Inderscience Publishers. "Researching Facebook business: The business of 'unfriending'." ScienceDaily. www.sciencedaily.com/releases/2014/02/140220094957.htm (accessed December 20, 2014).

Share This


More From ScienceDaily



More Computers & Math News

Saturday, December 20, 2014

Featured Research

from universities, journals, and other organizations


Featured Videos

from AP, Reuters, AFP, and other news services

Building Google Into Cars

Building Google Into Cars

Reuters - Business Video Online (Dec. 19, 2014) Google's next Android version could become the standard that'll power your vehicle's entertainment and navigation features, Reuters has learned. Fred Katayama reports. Video provided by Reuters
Powered by NewsLook.com
After Sony Hack, What's Next?

After Sony Hack, What's Next?

Reuters - US Online Video (Dec. 19, 2014) The hacking attack on Sony Pictures has U.S. government officials weighing their response to the cyber-attack. Linda So reports. Video provided by Reuters
Powered by NewsLook.com
Navy Unveils Robot Fish
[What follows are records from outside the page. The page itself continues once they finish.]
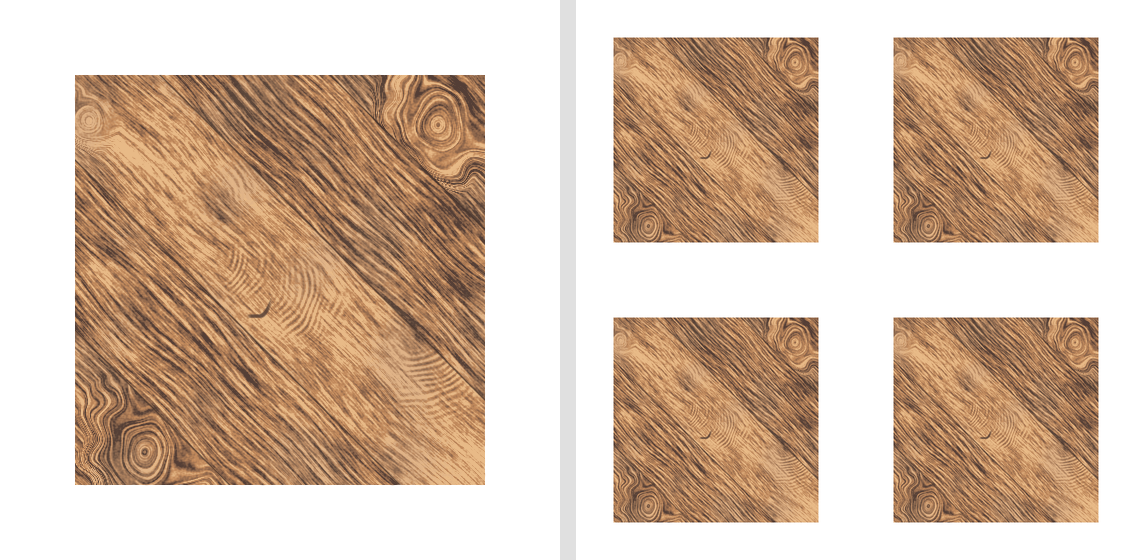
Left, the tile; right, the same tile 2 across and 2 down.
A WebGL 1 fragment shader for this texture:

```glsl
precision highp float;
// A square panel of diagonal weathered oak planks, centred in a white margin.

#define PANEL_SIZE 0.732
#define PLANK_PITCH 0.415
#define SEAM_HALF_WIDTH 0.0016
#define GRAIN_DENSITY 88.0
#define GRAIN_CONTRAST 0.85
#define RIPPLE_FREQUENCY 430.0
#define SHADOW vec3(0.33, 0.245, 0.21)
#define BROWN vec3(0.57, 0.41, 0.30)
#define AMBER vec3(0.76, 0.54, 0.36)
#define HONEY vec3(0.91, 0.73, 0.53)
#define DUST vec3(0.73, 0.58, 0.46)

uniform vec2 u_resolution;

float hash(vec2 p) {
  return fract(sin(dot(p, vec2(127.1, 311.7))) * 43758.5);
}

float cornerSlope(vec2 cell, vec2 offset) {
  float angle = 6.28318 * hash(cell);
  return dot(vec2(cos(angle), sin(angle)), offset);
}

// Gradient noise, roughly -0.7 to 0.7.
float noise(vec2 p) {
  vec2 i = floor(p), f = fract(p);
  vec2 u = f * f * f * (f * (f * 6.0 - 15.0) + 10.0);
  vec2 e = vec2(0.0, 1.0);
  return mix(mix(cornerSlope(i, f), cornerSlope(i + e.yx, f - e.yx), u.x),
             mix(cornerSlope(i + e, f - e), cornerSlope(i + e.yy, f - e.yy), u.x), u.y);
}

float plankIndex(float across) {
  return floor(across / PLANK_PITCH + 0.5);
}

// Bends the grain coordinate into rings around a knot; returns the knot's core weight.
float bendKnot(inout float grain, vec2 p, vec2 centre, float radius, float plank) {
  vec2 d = p - centre;
  float wobble = 1.0 + 0.35 * noise(p * 14.0);
  float r = length(vec2(d.x * 1.15, d.y)) * wobble;
  float centreAcross = centre.x + centre.y;
  float owned = 1.0 - step(0.5, abs(plankIndex(centreAcross) - plank));
  float bend = owned * (1.0 - smoothstep(radius * 0.8, radius * 2.3, r));
  grain = mix(grain, centreAcross + r * 1.3, bend);
  return owned * (1.0 - smoothstep(radius * 0.3, radius * 1.1, r));
}

// Blends curved cross-grain ripples into the grain lines.
void addRipples(inout float lines, vec2 p, vec2 centre, float radius, vec2 arcOffset) {
  vec2 d = p - centre;
  float mask = exp(-dot(d, d) / (radius * radius)) * (1.0 + 1.6 * noise(p * 22.0));
  float phase = length(d - arcOffset) * RIPPLE_FREQUENCY + 7.0 * noise(p * 13.0);
  lines = mix(lines, 0.38 * sin(phase) + 0.05, clamp(mask * 1.1 - 0.15, 0.0, 0.85));
}

vec3 woodRamp(float tone) {
  vec3 c = mix(SHADOW, BROWN, smoothstep(0.0, 0.34, tone));
  c = mix(c, AMBER, smoothstep(0.3, 0.62, tone));
  return mix(c, HONEY, smoothstep(0.58, 0.92, tone));
}

vec3 planks(vec2 p, float pixel) {
  float across = p.x + p.y, along = p.x - p.y;
  float plank = plankIndex(across);
  float f = fract(across / PLANK_PITCH + 0.5);
  float outer = min(abs(plank), 1.0);
  float shift = plank * 17.3;

  // Grain direction, wavy and wrapped round knots.
  float grain = across + 0.035 * noise(vec2(along * 2.5 + shift, across * 5.0));
  float core = bendKnot(grain, p, vec2(0.386, 0.379), 0.08, plank);
  core += bendKnot(grain, p, vec2(-0.33, -0.42), 0.085, plank);
  core += bendKnot(grain, p, vec2(-0.465, 0.388), 0.04, plank);

  // Coarse growth lines and fine pores.
  float lines = noise(vec2(along * 5.0 + shift, grain * GRAIN_DENSITY));
  lines = lines * mix(0.65, 1.1, outer)
        + 0.6 * noise(vec2(along * 22.0 - shift, grain * GRAIN_DENSITY * 1.9));
  if (outer < 0.5) {
    addRipples(lines, p, vec2(0.06, -0.06), 0.085, vec2(-0.16, 0.07));
    addRipples(lines, p, vec2(-0.08, 0.02), 0.055, vec2(-0.14, 0.06));
    addRipples(lines, p, vec2(0.38, -0.24), 0.095, vec2(-0.05, 0.13));
    addRipples(lines, p, vec2(-0.10, 0.26), 0.05, vec2(-0.09, -0.07));
  }
  float speckle = noise(p * vec2(170.0, 190.0)) + 0.6 * noise(p * 85.0);

  // Broad stains and the pale sapwood streak beside the upper seam.
  float stain = noise(vec2(along * 1.6 + shift, grain * 9.0))
              + 0.6 * noise(vec2(along * 4.0 - shift, grain * 22.0));
  float streakAlong = (along - 0.1 + 0.2 * plank) / 0.33;
  float streakAcross = (f - 0.87 + 0.06 * noise(vec2(along * 6.0, shift))) / 0.075;
  float sapwood = outer * exp(-streakAlong * streakAlong - streakAcross * streakAcross);

  float tone = mix(0.70, 0.44, outer) - 0.03 * plank * outer;
  tone += 0.3 * stain + 0.24 * sapwood + 0.14 * core;
  tone += GRAIN_CONTRAST * lines + 0.2 * speckle;
  vec3 colour = woodRamp(tone);
  float dusty = smoothstep(-0.1, 0.4, noise(p * 5.0 + shift) + 0.4 * speckle);
  colour = mix(colour, DUST * (0.55 + 0.6 * clamp(tone, 0.0, 1.0)), 0.45 * dusty);

  // Small hooked crack in the middle plank.
  vec2 k = p - vec2(-0.05, -0.088);
  float hook = abs(k.y - 44.0 * k.x * max(k.x, 0.0)) / (1.0 + 60.0 * max(k.x, 0.0));
  float crack = (1.0 - smoothstep(0.002, 0.006, hook)) * (1.0 - smoothstep(0.018, 0.034, abs(k.x)));
  colour = mix(colour, SHADOW, 0.85 * crack);

  // Dark joints between planks.
  float joint = min(f, 1.0 - f) * PLANK_PITCH * 0.7071;
  float seam = 1.0 - smoothstep(SEAM_HALF_WIDTH - pixel, SEAM_HALF_WIDTH + pixel, joint);
  return mix(colour, SHADOW * 0.75, 0.8 * seam);
}

void main() {
  vec2 p = (gl_FragCoord.xy / u_resolution - 0.5) / PANEL_SIZE;
  float pixel = 1.0 / (PANEL_SIZE * min(u_resolution.x, u_resolution.y));
  float edge = max(abs(p.x), abs(p.y)) - 0.5 + 0.0015 * noise(p * 60.0);
  float inside = 1.0 - smoothstep(-0.5 * pixel, 0.5 * pixel, edge);
  gl_FragColor = vec4(mix(vec3(1.0), planks(p, pixel), inside), 1.0);
}
```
Navy Unveils Robot Fish

Reuters - Light News Video Online (Dec. 18, 2014) The U.S. Navy unveils an underwater device that mimics the movement of a fish. Tara Cleary reports. Video provided by Reuters
Powered by NewsLook.com
How 2014 Shaped The Future Of The Internet

How 2014 Shaped The Future Of The Internet

Newsy (Dec. 18, 2014) It has been a long, busy year for Net Neutrality. The stage is set for an expected landmark FCC decision sometime in 2015. Video provided by Newsy
Powered by NewsLook.com

Search ScienceDaily

Number of stories in archives: 140,361

Find with keyword(s):
Enter a keyword or phrase to search ScienceDaily for related topics and research stories.

Save/Print:
Share:

Breaking News:

Strange & Offbeat Stories


Space & Time

Matter & Energy

Computers & Math

In Other News

... from NewsDaily.com

Science News

Health News

Environment News

Technology News



Save/Print:
Share:

Free Subscriptions


Get the latest science news with ScienceDaily's free email newsletters, updated daily and weekly. Or view hourly updated newsfeeds in your RSS reader:

Get Social & Mobile


Keep up to date with the latest news from ScienceDaily via social networks and mobile apps:

Have Feedback?


Tell us what you think of ScienceDaily -- we welcome both positive and negative comments. Have any problems using the site? Questions?
Mobile: iPhone Android Web
Follow: Facebook Twitter Google+
Subscribe: RSS Feeds Email Newsletters
Latest Headlines Health & Medicine Mind & Brain Space & Time Matter & Energy Computers & Math Plants & Animals Earth & Climate Fossils & Ruins